Chao said Thailand used to be the number one in South East Asia but the country has recently come down hard on the trade, which estimatedly rakes in some $19 billion (RM61b) a year.

“We know the focus in now in Indonesia and Malaysia. These countries are havens for wildlife traffickers in terms of places where they can store their stocks before being sold worldwide,” said Chao.

“Criminals believe that they are able to get away with a great deal here in Malaysia and until that stops... Malaysia will continue to be used as a transit hub.”

Chao alleged that he had collected enough evidence to show that officials in various countries are complicit in helping the thriving wildlife trade.
“We are very clear that from Madagascar to Thailand to Indonesia to Malaysia. We have conclusive testimony and proof that time and again, Customs officials and wildlife officials were on the take and were often complicit in aiding and abetting wildlife traffickers,” he said.

Chao cited an incident where he was filming at the KLIA airport where a well known international smuggler was spotted.

“We were waiting to get into the cargo area…while we were waiting in the front lobby, we saw another well known smuggler come in, bypass the front desk and go to the back… pick up a box of goods… go back out and within minutes he was posting on Facebook telling his customers he has got his supply.”

Meanwhile, an attempt by Astro AWANI to get an official response from the Malaysian Anti-Corruption Commission has so far been unsuccessful.

In the report, titled “Return of the Lizard King”, Chao spent a year to track down Wong and to collect evidence and testimony that points to his continuing business despite being banned from the trade.

(By Lee Ali) Caption: Notorious wildlife smuggler, Anson Wong tries to prevent a 101 East crew from filming him during an encounter in Penang, Malaysia.
Notorious wildlife smuggler, Anson Wong tries to prevent a 101 East crew from filming him during an encounter in Penang, Malaysia.--Photo by Lee Ali

In 2010, Wong was arrested at KLIA when his bag broke and 95 endangered boa constrictors spilled out. He was attempting to smuggle them to Indonesia.

He was sentenced to five years in jail, but Court of Appeal lessened his sentence to 17 months and he was freed him in 2012.

Authorities then had said Wong and his wife’s licences for legitimate wildlife trading were revoked indefinitely.

However, Chao’s investigative report claimed that Wong and his wife Cheah Bing Shee were believed to be still trading albino pythons and other wildlife from their base in Penang. When cornered by Chao in Penang, Wong’s curt reply was “ask the government”.

Going undercover to speaking to wildlife dealers and current and former associates of Wong's, Chao said that the evidence confirmed that Wong was still active, if not still one of the top smugglers in the world.

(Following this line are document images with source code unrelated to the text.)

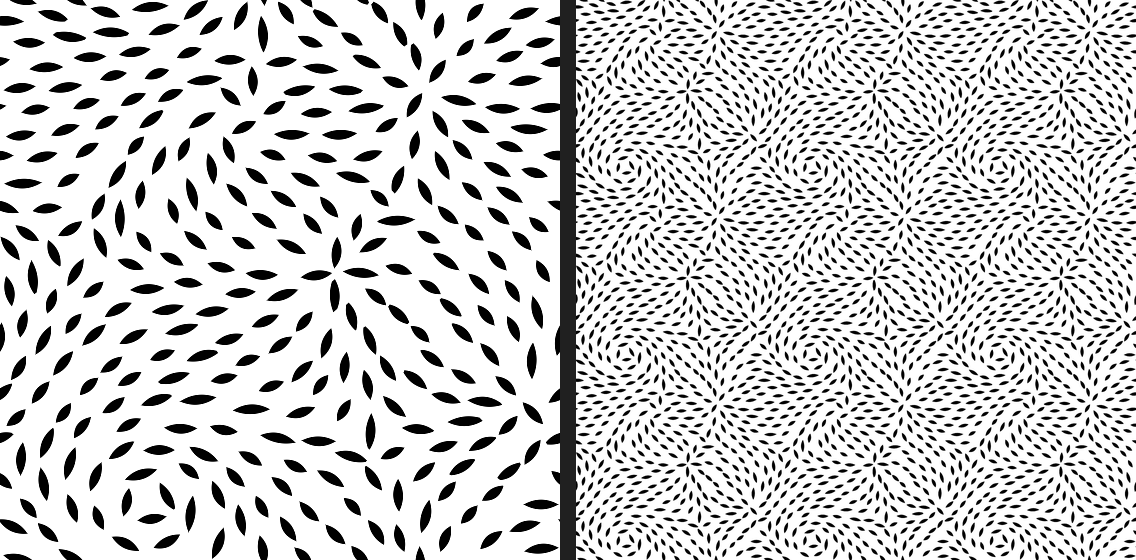
Left, the tile; right, the same tile 3 across and 3 down.
Write a Shadertoy shader that draws this pattern.

```glsl
// Black lens-shaped grains combed along a swirling flow on white, seamlessly tiling.

const vec3  PAPER = vec3(1.0);
const vec3  INK = vec3(0.0);
const vec2  GRID = vec2(12.0, 24.0);        // grains per tile; the row count must be even
const float JITTER = 0.022;                 // random offset, as part of the tile
const float WARP = 0.013;                   // slow bending of the rows
const vec2  SPACING = vec2(0.080, 0.044);   // wanted gap along and across the flow
const float RELAX = 0.40;                   // strength of the mutual push
const float MAX_PUSH = 0.015;
const float HALF_LENGTH = 0.0292;
const float HALF_WIDTH = 0.0087;
const vec2  LENGTH_RANGE = vec2(0.86, 1.14);
const vec2  SLANT_LENGTH = vec2(1.06, 0.85); // length on the axes and on the diagonals
const float SKEW = 0.22;                    // one flank may bulge more than the other
const float MARGIN = 0.0025;                // white gap kept at cell borders
const float SHARPNESS = 1.35;
const float TAU = 6.2831853;

// Flow centres: position, turn (0 = source, pi = sink, pi/2 = vortex), strength
const int CENTRES = 5;
const vec4 CENTRE[CENTRES] = vec4[CENTRES](
    vec4(0.755, 0.837, 0.00, 1.0),
    vec4(0.592, 0.512, 0.00, 1.0),
    vec4(0.931, 0.286, 3.14, 0.5),
    vec4(0.267, 0.095, 1.45, 2.0),
    vec4(0.417, 0.772, 3.69, 1.0));
const int VORTEX = 3;
const float VORTEX_TWIST = 2.6;             // the vortex spirals inward farther out

vec2 hash2(vec2 cell) {
    cell = mod(cell, GRID);
    return fract(sin(vec2(dot(cell, vec2(127.1, 311.7)),
                          dot(cell, vec2(269.5, 183.3)))) * 43758.5453);
}

// Unit flow direction; every centre fades out half a tile away, so it wraps
vec2 flowDirection(vec2 p) {
    vec2 flow = vec2(1e-5, 0.0);
    for (int i = 0; i < CENTRES; i++) {
        vec2 d = fract(p - CENTRE[i].xy + 0.5) - 0.5;
        vec2 fade = 1.0 - 4.0 * d * d;
        float turn = CENTRE[i].z + (i == VORTEX ? VORTEX_TWIST * length(d) : 0.0);
        vec2 turned = cos(turn) * d + sin(turn) * vec2(-d.y, d.x);
        flow += CENTRE[i].w * turned * fade.x * fade.y / max(dot(d, d), 1e-4);
    }
    return normalize(flow);
}

// Coordinates along and across a direction
vec2 toFrame(vec2 v, vec2 dir) {
    return vec2(dot(v, dir), dot(v, vec2(-dir.y, dir.x)));
}

float rowShift(float row) {
    return 0.5 * mod(row, 2.0);
}

// Jittered point of a staggered, gently bent grid
vec2 seedPoint(vec2 cell) {
    vec2 p = (cell + 0.5 + vec2(rowShift(cell.y), 0.0)) / GRID;
    p += WARP * sin(TAU * 2.0 * p.yx + vec2(1.0, 4.0));
    return p + JITTER * (hash2(cell) - 0.5);
}

// Seed pushed off its neighbours, farther along the flow than across it
vec2 grainCentre(vec2 cell) {
    vec2 seed = seedPoint(cell);
    vec2 dir = flowDirection(seed);
    vec2 push = vec2(0.0);
    for (int y = -2; y <= 2; y++)
    for (int x = -1; x <= 1; x++) {
        if (x == 0 && y == 0) continue;
        vec2 away = seed - seedPoint(cell + vec2(x, y));
        float gap = max(length(toFrame(away, dir) / SPACING), 0.2);
        push += away * max(1.0 / gap - 1.0, 0.0) * RELAX;
    }
    return seed + push * min(1.0, MAX_PUSH / max(length(push), 1e-5));
}

// Approximate distance to a lens with two parabolic flanks
float lensDistance(vec2 q, float halfLength, float skew) {
    float bulge = HALF_WIDTH * (1.0 + skew * sign(q.y));
    float t = q.x / halfLength;
    float slope = 2.0 * bulge * t / halfLength;
    return (abs(q.y) - bulge * (1.0 - t * t)) / sqrt(1.0 + slope * slope);
}

void mainImage(out vec4 fragColor, in vec2 fragCoord) {
    vec2 p = fragCoord / iResolution.xy;
    float pixel = 1.0 / min(iResolution.x, iResolution.y);

    // Nearest and second nearest grain centres, two candidates in each row
    vec2 nearest = vec2(9.0), second = vec2(9.0), nearestCell = vec2(0.0);
    float d1 = 1e3, d2 = 1e3;
    for (int y = -2; y <= 2; y++)
    for (int x = 0; x <= 1; x++) {
        float row = floor(p.y * GRID.y) + float(y);
        float column = floor(p.x * GRID.x - rowShift(row) - 0.5) + float(x);
        vec2 cell = vec2(column, row);
        vec2 centre = grainCentre(cell);
        float d = dot(p - centre, p - centre);
        if (d < d1) {
            d2 = d1; second = nearest;
            d1 = d; nearest = centre; nearestCell = cell;
        } else if (d < d2) {
            d2 = d; second = centre;
        }
    }

    // Lens along the flow, cut where it would reach into the next cell
    vec2 random = hash2(nearestCell + 7.0);
    vec2 dir = flowDirection(nearest);
    float slant = 2.0 * abs(dir.x * dir.y);
    float halfLength = HALF_LENGTH * mix(LENGTH_RANGE.x, LENGTH_RANGE.y, random.x)
                     * mix(SLANT_LENGTH.x, SLANT_LENGTH.y, slant);
    float grain = lensDistance(toFrame(p - nearest, dir), halfLength,
                               SKEW * (2.0 * random.y - 1.0));
    float border = (d2 - d1) / (2.0 * max(distance(nearest, second), 1e-4));
    float edge = max(grain, MARGIN - border);

    float coverage = clamp(0.5 - SHARPNESS * edge / pixel, 0.0, 1.0);
    fragColor = vec4(mix(PAPER, INK, coverage), 1.0);
}
```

(By Danny Lai) Caption: Posing as an interested buyer, 101 East Presenter, Steve Chao was shown many endangered species of tortoises for sale in Madagascar.  These ones are Radiated Tortoises.
Posing as an interested buyer, 101 East Presenter, Steve Chao was shown many endangered species of tortoises for sale in Madagascar.  These ones are Radiated Tortoises. --Photo by Danny Lai

Chao said that he spoke to “more than 100” difference sources to corroborate his story, including enforcement agencies.

Meanwhile, Shenaaz Khan of Legal and Policy Officer for TRAFFI, an international NGO which monitors the wildlife trade, said that the government must, this time, be more transparent about its investigation.

“If a news agency, with no enforcement powers and little access to information, could unearth such damning details, there is no excuse for government agencies with full enforcement powers not to do more and act on what they find,” said Shenaaz.


Wong is described by wildlife groups one of the biggest players in the trade for more than two decades, with some calling him the is 'Pablo Escobar' of animal trafficking.

In 1998, he was arrested by US agents after they lured him to Mexico in a highly elaborate five-year investigation that became a best-selling book, The Lizard King. He was convicted for smuggling endangered species and sentences to 71 months in prison.

The Department of Wildlife and National Parks (Perhilitan) has announced that it had now begun a new investigation on Wong and his wife.